When you die an angel reads out your statistics and fun facts. Seven men loved you (you knew of one and only suspected two). Forty fantasized of you. You died owing debts to nineteen people, mostly borrowed loonies from childhood. The man who stole your television lived only a block away. You were your father’s favourite, just like you thought, but not your mother’s. You should have tipped a little better.
You achieved about half of your opportunities. That research position: the angel looks up from the list and congratulates you. You did some good work. On the other hand, “You missed out on a really nice but hard to find marriage”.
You spent four years in total on your phone. You tell the angel that doesn’t make sense. He pulls down a chart and keeps talking while you stare at it. Unfortunately, it all adds up. Meanwhile, he is going through your most embarrassing moments.
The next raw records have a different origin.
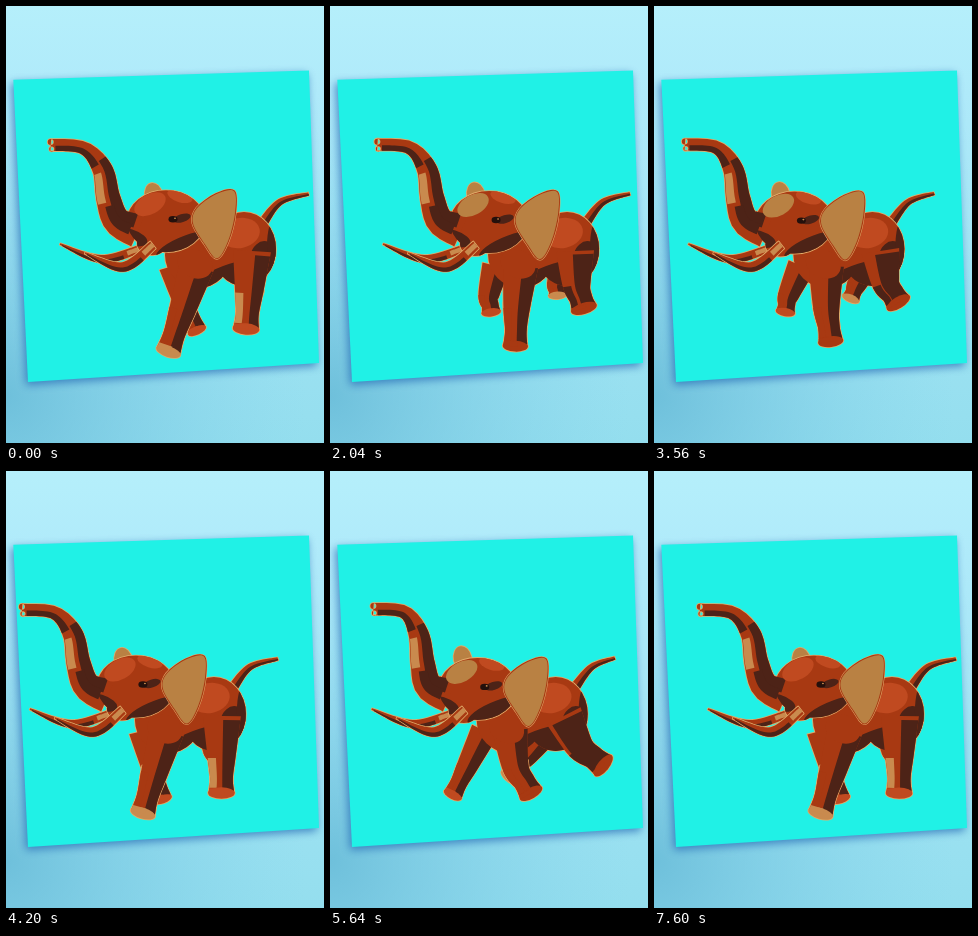
Write an HTML page with a canvas that moves like this. It is 318 by 437 pixels and loops after 7680 ms.

```html
<!DOCTYPE html>
<html lang="en">
<head>
<meta charset="utf-8">
<title>Running elephant</title>
<style>
html, body { margin: 0; width: 100%; height: 100%; overflow: hidden; background: #9fe0f2; }
canvas { display: block; width: 318px; height: 437px; }
</style>
</head>
<body>
<canvas id="stage"></canvas>
<script>
const W = 318, H = 437, LOOP = 7680, STEP = 40, STRIDES = 5;
const canvas = document.getElementById('stage');
const ctx = canvas.getContext('2d');
const ratio = window.devicePixelRatio || 1;
canvas.width = W * ratio;
canvas.height = H * ratio;

const DARK = '#4d2317', RED = '#a83912', ORANGE = '#c04a20', TAN = '#b98143', PALE = '#c98a4e', EDGE = '#e0ac6a';

// Each foot runs round an ellipse; swing and drop are the phases of its foremost and lowest points.
const LEGS = {
  farHind: { hip: [235, 255], foot: [221, 296], reach: 33, lift: 10, swing: .57, drop: .65, width: 13 },
  farFront: { hip: [167, 260], foot: [161, 319], reach: 31, lift: 13, swing: .54, drop: .82, width: 14 },
  nearHind: { hip: [246, 245], foot: [262, 306], reach: 25, lift: 17, swing: .08, drop: 0, width: 19 },
  nearFront: { hip: [192, 256], foot: [189, 335], reach: 28, lift: 13, swing: .05, drop: .1, width: 18 }
};

const wave = x => Math.cos(2 * Math.PI * x);
const bell = (t, mid, spread) => Math.exp(-(((t - mid) / spread) ** 2));
const mix = (a, b, k) => a + (b - a) * k;

// Steady running that lags a little, then hurries while the animal moves forward.
const stride = t => STRIDES * t / LOOP - .08 * Math.sin(Math.PI * t / LOOP) ** 2 + .29 * bell(t, 4250, 680);
const drift = t => -31 * bell(t, 4420, 1270);

function oval(x, y, rx, ry, turn = 0) {
  const path = new Path2D();
  path.ellipse(x, y, rx, ry, turn, 0, 7);
  return path;
}

function join(...paths) {
  const all = new Path2D();
  paths.forEach(p => all.addPath(p));
  return all;
}

// smooth closed shape through points
function blob(...pts) {
  const n = pts.length, path = new Path2D(), at = i => pts[(i + n) % n];
  path.moveTo(...pts[0]);
  for (let i = 0; i < n; i++) {
    const [a, b, c, d] = [at(i - 1), at(i), at(i + 1), at(i + 2)];
    path.bezierCurveTo(b[0] + (c[0] - a[0]) / 6, b[1] + (c[1] - a[1]) / 6,
      c[0] - (d[0] - b[0]) / 6, c[1] - (d[1] - b[1]) / 6, c[0], c[1]);
  }
  path.closePath();
  return path;
}

// position and half width on a curve through [x, y, halfWidth]
function spline(pts, s) {
  const n = pts.length - 1, pos = s * n, i = Math.min(n - 1, Math.floor(pos)), u = pos - i;
  const b = pts[i], c = pts[i + 1], a = pts[i - 1] || b, d = pts[i + 2] || c;
  return b.map((v, j) => v + .5 * u * (c[j] - a[j] +
    u * (2 * a[j] - 5 * v + 4 * c[j] - d[j] + u * (3 * (v - c[j]) + d[j] - a[j]))));
}

// strip of a tapered tube: u runs across (-1..1), s runs along (0..1)
function tube(pts, u0 = -1, u1 = 1, s0 = 0, s1 = 1) {
  const left = [], right = [], n = 22;
  for (let i = 0; i <= n; i++) {
    const s = mix(s0, s1, i / n), [x, y, w] = spline(pts, s);
    const p = spline(pts, Math.max(0, s - .01)), q = spline(pts, Math.min(1, s + .01));
    const dx = q[0] - p[0], dy = q[1] - p[1], len = Math.hypot(dx, dy) || 1;
    const nx = dy / len * w, ny = -dx / len * w;
    left.push([x + nx * u0, y + ny * u0]);
    right.unshift([x + nx * u1, y + ny * u1]);
  }
  const path = new Path2D();
  left.concat(right).forEach(p => path.lineTo(...p));
  path.closePath();
  return path;
}

function fill(path, color) {
  ctx.fillStyle = color;
  ctx.fill(path);
}

function rim(path, width = 1.6, color = EDGE) {
  ctx.strokeStyle = color;
  ctx.lineWidth = width;
  ctx.stroke(path);
}

function inside(path, ...patches) {
  ctx.save();
  ctx.clip(path);
  patches.forEach(([color, shape]) => fill(shape, color));
  ctx.restore();
}

function poseLeg({ hip, foot, reach, lift, swing, drop, width }, phase) {
  const low = wave(phase - drop), bend = .5 - .5 * low;
  const fx = foot[0] - reach * wave(phase - swing), fy = foot[1] + lift * low;
  const kx = mix(hip[0], fx, .5) - 5 * bend, ky = mix(hip[1], fy, .5) + 2 + 4 * bend;
  const pts = [[...hip, width], [kx, ky, width * .74],
    [mix(kx, fx, .6), mix(ky, fy, .6), width * .6], [fx, fy, width * .68]];
  const sole = oval(fx, fy, width * .7, width * .3, Math.atan2(fy - ky, fx - kx) - Math.PI / 2);
  return { pts, sole, shape: join(tube(pts), sole) };
}

function drawLeg({ pts, sole }, shade, toe, lit = RED) {
  fill(tube(pts), RED);
  fill(tube(pts, -1, -.4, .35, .85), lit);
  fill(tube(pts, shade, 1, .05, .92), DARK);
  fill(sole, toe);
  fill(tube(pts, -1, .2, .86, 1), toe);
}

function drawBackdrop() {
  let g = ctx.createLinearGradient(0, 0, 0, H);
  g.addColorStop(0, '#b5effb');
  g.addColorStop(.2, '#afeafa');
  g.addColorStop(1, '#94deee');
  ctx.fillStyle = g;
  ctx.fillRect(0, 0, W, H);
  g = ctx.createRadialGradient(0, 390, 0, 0, 390, 300);
  g.addColorStop(0, 'rgba(100,184,214,.8)');
  g.addColorStop(1, 'rgba(130,210,236,0)');
  ctx.fillStyle = g;
  ctx.fillRect(0, 0, W, H);
  ctx.save();
  ctx.shadowColor = 'rgba(35,105,180,.75)';
  ctx.shadowBlur = 9 * ratio;
  ctx.shadowOffsetX = -2 * ratio;
  ctx.shadowOffsetY = 3 * ratio;
  fill(new Path2D('M7.3 73.8L303 64.4L313 357L22 376Z'), '#20f1e6');
  ctx.restore();
}

function drawTusk(pts) {
  const shape = tube(pts);
  rim(shape);
  fill(shape, RED);
  fill(tube(pts, .1, 1, .25, .95), DARK);
  fill(tube(pts, -.6, .5, 0, .2), PALE);
}

function drawTrunk(pts, head) {
  const [x, y] = pts[0];
  const shape = join(tube(pts), oval(x, y - 3, 3, 3), oval(x + 1, y + 4, 2.5, 2.5));
  rim(shape);
  rim(head);
  fill(head, RED);
  fill(shape, RED);
  fill(tube(pts, -1, -.1, .04, .36), DARK);
  fill(tube(pts, .1, 1, .34, .94), DARK);
  fill(tube(pts, -.4, .3, .66, .92), DARK);
  fill(tube(pts, -.95, -.25, .42, .63), PALE);
}

function drawHead(k) {
  const y = 3 * k;
  const head = join(oval(160, 215 + y, 39, 31), oval(146, 237 + y, 15, 12));
  const trunk = [[44 + 12 * k, 139 - k, 6], [77 + 10 * k, 142 - k, 6.5], [96 + 5 * k, 163, 10],
    [102 + 3 * k, 192, 12], [111, 215, 14], [132, 225, 17]];
  const farEar = oval(148 - 3 * k, 190 - 2 * k, 9, 13, -.2);
  const ear = blob([228, 185 + y], [229, 207 + y], [222, 235 + y], [211, 252 + y],
    [199, 238 + y], [187, 217 + y], [191, 202 + y], [210, 188 + y]);

  rim(farEar);
  fill(farEar, TAN);
  drawTusk([[134, 243, 4], [95, 253, 4], [54, 238, .8]]);
  drawTrunk(trunk, head);
  inside(head,
    [k > .35 ? TAN : ORANGE, oval(144, 198 + y, 17, 10, -.5)],
    [ORANGE, oval(174, 190 + y, 13, 6, .3)],
    [DARK, oval(124, 231 + y, 18, 8, .3)],
    [DARK, oval(182, 240, 34, 11, -.35)],
    [DARK, oval(176, 212 + y, 9, 4, -.3)]);
  fill(oval(167, 213 + y, 4.5, 3.2), '#24100c');
  fill(oval(169, 212 + y, 1, .8), PALE);

  rim(ear, 3);
  rim(ear, 2, RED);
  fill(ear, TAN);
  drawTusk([[147, 239, 4.5], [117, 261, 4.8], [79, 247, .8]]);
}

function drawElephant(phase) {
  const k = .5 - .5 * wave(phase - .08), stretched = k > .35;
  const legs = {};
  for (const name in LEGS) legs[name] = poseLeg(LEGS[name], phase);
  const { farHind, farFront, nearHind, nearFront } = legs;
  const tail = [[256, 218, 5], [274, 196, 3.2], [303 - 6 * k, 188 - k, 1.6]];
  const body = join(oval(238, 243, 32, 37), oval(192, 249, 33, 33));

  rim(tube(tail));
  fill(tube(tail), RED);
  fill(tube(tail, -1, 0), DARK);

  Object.values(legs).forEach(leg => rim(leg.shape));
  rim(body);
  drawLeg(farHind, .1, PALE);
  drawLeg(farFront, .05, ORANGE);
  fill(body, RED);
  inside(body,
    [ORANGE, oval(234, 227, 20, 15, -.2)],
    [DARK, oval(228, 272, 42, 15, -.3)],
    [DARK, oval(257, 252, 13, 17, .2)],
    [DARK, oval(268, 240, 7, 26)]);

  rim(tube(nearHind.pts, -1, 1, .5, 1));
  drawLeg(nearHind, mix(.25, -.8, k), stretched ? RED : ORANGE, stretched ? DARK : PALE);
  rim(tube(nearFront.pts, -1, 1, .3, 1));
  drawLeg(nearFront, mix(.05, .2, k), stretched ? RED : PALE);
  fill(oval(189, 258, 18, 14, .4), RED);
  drawHead(k);
}

function draw(time) {
  const t = Math.min(LOOP - 2 * STEP, Math.floor((time % LOOP) / STEP) * STEP);
  ctx.setTransform(ratio, 0, 0, ratio, 0, 0);
  ctx.lineJoin = 'round';
  drawBackdrop();
  ctx.translate(drift(t), 0);
  drawElephant(stride(t) % 1);
}

const start = performance.now();
function tick() {
  draw(Math.max(0, performance.now() - start));
  requestAnimationFrame(tick);
}
tick();
</script>
</body>
</html>
```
Almost nobody remembers them. The one party, the one that made you switch schools, is barely a footnote.
Your daughter is set up for a happy life. Her mental health is fine. Here you ask the angel to go into detail. He quickly explains how mental health actually works, while glancing at his watch a few too many times. You don’t really get it but you’re too polite to tell him that. He returns to his speech.
Your favourite food would have been Korean barbecue if you had ever tried it. You did not unlock enlightenment, losing you some points. If you had played the lottery, you would have won the year your daughter turned eighteen. The angel reassures you that this path would have led to the annihilation of your soul, so you shouldn’t feel bad about missing it. The angel does not explain.
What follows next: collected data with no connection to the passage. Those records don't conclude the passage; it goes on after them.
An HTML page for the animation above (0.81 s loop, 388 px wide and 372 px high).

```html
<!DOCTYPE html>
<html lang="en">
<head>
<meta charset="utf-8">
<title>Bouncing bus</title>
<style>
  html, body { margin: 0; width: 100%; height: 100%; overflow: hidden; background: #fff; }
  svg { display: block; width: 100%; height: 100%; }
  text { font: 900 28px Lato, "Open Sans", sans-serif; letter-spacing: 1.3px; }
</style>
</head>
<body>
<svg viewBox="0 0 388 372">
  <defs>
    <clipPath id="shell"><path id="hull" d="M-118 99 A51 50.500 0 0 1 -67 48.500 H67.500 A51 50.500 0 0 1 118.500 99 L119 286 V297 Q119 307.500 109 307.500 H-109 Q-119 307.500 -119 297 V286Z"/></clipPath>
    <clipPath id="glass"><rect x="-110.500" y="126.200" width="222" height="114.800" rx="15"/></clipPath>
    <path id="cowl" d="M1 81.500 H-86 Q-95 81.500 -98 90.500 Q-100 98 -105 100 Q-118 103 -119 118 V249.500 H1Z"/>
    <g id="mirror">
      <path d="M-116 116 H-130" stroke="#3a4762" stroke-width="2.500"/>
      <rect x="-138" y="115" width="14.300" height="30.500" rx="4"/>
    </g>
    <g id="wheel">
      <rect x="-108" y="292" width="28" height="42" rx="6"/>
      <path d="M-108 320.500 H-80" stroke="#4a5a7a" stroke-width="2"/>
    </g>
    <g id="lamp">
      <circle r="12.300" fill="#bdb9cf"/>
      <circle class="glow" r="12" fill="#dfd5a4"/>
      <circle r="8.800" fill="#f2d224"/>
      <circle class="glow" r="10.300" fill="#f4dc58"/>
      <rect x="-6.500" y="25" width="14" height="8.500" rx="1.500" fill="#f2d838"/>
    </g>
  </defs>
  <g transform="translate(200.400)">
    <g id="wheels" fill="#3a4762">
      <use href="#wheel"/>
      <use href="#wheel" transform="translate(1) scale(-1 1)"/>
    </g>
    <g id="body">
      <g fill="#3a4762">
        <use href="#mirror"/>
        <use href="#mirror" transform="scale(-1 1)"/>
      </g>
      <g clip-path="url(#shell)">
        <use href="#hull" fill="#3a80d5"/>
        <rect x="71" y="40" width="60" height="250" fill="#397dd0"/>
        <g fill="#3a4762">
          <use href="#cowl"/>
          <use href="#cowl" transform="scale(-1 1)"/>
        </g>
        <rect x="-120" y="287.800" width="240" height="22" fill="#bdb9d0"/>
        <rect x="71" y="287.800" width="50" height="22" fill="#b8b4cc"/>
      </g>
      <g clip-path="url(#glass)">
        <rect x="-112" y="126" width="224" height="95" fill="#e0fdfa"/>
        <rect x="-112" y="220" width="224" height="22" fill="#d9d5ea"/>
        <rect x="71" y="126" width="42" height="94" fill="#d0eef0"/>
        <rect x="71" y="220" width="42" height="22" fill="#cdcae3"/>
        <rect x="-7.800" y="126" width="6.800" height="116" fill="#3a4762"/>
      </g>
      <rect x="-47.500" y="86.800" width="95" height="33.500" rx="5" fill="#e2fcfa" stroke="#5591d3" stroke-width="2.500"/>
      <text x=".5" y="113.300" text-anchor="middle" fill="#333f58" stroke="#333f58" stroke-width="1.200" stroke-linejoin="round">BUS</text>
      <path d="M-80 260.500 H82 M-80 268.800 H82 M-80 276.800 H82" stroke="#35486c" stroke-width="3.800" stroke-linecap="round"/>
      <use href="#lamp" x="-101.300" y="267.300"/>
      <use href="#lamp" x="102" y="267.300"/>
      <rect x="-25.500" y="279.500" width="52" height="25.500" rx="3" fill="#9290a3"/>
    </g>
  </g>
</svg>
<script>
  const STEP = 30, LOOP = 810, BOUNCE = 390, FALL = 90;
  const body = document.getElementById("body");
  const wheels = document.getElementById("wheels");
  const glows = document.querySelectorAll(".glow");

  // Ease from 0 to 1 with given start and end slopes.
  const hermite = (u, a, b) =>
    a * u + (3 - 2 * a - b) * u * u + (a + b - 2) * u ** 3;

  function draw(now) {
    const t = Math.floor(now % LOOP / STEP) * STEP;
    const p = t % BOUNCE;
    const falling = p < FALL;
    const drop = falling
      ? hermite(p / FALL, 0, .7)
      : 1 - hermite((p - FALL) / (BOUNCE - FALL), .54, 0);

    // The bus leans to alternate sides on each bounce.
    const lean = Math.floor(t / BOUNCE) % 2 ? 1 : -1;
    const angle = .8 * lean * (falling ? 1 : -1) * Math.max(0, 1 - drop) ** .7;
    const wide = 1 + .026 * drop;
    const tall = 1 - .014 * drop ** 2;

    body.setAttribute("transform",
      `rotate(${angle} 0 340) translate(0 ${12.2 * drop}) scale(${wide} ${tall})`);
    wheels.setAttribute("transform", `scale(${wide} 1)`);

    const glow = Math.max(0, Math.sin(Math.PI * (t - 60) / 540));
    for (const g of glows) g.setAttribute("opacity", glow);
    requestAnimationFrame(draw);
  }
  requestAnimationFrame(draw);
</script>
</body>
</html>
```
People did like you. They thought you were kind. They did not think you were annoying. However, they did not think about you that much.
In the end, you get a B+. You can rest here for a while or you can go back and try for an A. You take only a short nap, then you head back through the door. While your soul spins apart you repeat to yourself: Tip better. Tip better. Tip better.
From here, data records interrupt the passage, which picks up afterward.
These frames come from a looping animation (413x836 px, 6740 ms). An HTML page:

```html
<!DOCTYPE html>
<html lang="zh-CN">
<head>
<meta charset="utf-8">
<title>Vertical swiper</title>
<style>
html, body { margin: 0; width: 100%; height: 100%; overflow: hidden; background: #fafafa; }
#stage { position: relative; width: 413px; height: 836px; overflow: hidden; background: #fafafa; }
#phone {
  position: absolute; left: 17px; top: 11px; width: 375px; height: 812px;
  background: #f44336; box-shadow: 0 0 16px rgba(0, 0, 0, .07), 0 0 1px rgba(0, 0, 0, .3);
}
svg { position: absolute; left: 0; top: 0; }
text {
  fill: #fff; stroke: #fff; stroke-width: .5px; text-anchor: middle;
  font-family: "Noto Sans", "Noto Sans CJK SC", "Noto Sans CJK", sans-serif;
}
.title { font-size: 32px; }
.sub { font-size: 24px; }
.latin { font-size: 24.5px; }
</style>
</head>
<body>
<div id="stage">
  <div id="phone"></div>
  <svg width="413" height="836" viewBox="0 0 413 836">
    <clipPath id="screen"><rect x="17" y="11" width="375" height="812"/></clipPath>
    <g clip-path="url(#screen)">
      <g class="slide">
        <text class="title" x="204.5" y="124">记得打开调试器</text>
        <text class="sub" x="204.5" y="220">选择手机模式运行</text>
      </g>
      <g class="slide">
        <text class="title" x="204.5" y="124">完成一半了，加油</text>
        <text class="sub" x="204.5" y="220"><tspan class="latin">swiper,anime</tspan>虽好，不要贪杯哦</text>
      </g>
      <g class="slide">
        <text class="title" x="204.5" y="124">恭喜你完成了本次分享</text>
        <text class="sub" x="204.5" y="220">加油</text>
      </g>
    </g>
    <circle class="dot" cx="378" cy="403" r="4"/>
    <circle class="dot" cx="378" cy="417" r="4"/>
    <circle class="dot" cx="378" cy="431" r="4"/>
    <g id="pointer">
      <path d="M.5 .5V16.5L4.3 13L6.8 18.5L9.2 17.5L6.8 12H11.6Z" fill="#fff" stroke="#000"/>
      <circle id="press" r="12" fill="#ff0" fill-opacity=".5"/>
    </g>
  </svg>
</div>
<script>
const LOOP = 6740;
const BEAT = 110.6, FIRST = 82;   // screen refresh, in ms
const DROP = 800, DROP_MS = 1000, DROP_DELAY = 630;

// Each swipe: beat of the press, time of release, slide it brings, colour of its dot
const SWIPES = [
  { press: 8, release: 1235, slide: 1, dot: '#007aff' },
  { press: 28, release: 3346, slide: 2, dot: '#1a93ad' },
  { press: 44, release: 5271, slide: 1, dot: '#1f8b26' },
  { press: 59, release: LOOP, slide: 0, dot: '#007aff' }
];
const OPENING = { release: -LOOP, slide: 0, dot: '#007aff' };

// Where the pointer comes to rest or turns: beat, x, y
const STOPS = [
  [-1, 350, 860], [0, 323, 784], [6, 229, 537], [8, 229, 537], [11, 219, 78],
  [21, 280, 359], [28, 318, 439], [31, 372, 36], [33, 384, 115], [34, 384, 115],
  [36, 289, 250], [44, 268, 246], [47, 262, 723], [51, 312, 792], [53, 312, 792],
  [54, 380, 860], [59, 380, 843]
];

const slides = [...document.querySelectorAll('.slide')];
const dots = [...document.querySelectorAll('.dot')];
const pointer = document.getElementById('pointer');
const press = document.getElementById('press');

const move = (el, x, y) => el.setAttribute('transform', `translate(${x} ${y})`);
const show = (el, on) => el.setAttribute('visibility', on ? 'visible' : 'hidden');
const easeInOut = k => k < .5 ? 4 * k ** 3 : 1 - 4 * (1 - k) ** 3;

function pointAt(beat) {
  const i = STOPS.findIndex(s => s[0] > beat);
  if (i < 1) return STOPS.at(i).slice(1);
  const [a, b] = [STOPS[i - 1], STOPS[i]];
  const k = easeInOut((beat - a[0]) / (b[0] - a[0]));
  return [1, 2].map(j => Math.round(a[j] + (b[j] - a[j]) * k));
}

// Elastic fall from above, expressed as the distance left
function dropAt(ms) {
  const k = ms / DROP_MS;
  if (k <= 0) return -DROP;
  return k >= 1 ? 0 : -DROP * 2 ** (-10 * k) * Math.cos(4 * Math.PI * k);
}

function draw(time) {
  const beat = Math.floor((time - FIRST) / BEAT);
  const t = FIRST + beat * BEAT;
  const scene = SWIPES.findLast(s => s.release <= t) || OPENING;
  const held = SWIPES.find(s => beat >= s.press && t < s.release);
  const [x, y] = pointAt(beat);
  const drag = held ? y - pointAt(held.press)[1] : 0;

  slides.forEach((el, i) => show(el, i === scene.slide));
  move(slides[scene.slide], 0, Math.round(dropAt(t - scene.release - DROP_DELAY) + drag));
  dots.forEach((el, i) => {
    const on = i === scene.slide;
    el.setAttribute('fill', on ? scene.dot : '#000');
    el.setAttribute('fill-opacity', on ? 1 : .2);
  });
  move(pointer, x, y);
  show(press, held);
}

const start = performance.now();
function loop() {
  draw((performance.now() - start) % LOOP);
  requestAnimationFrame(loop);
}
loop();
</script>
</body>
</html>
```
Conor Barnes is a Canadian writer living in Halifax. His poetry has been published in Modern Haiku, Frogpond, and Puddles of Sky Press. His fiction has been published in White Wall Review.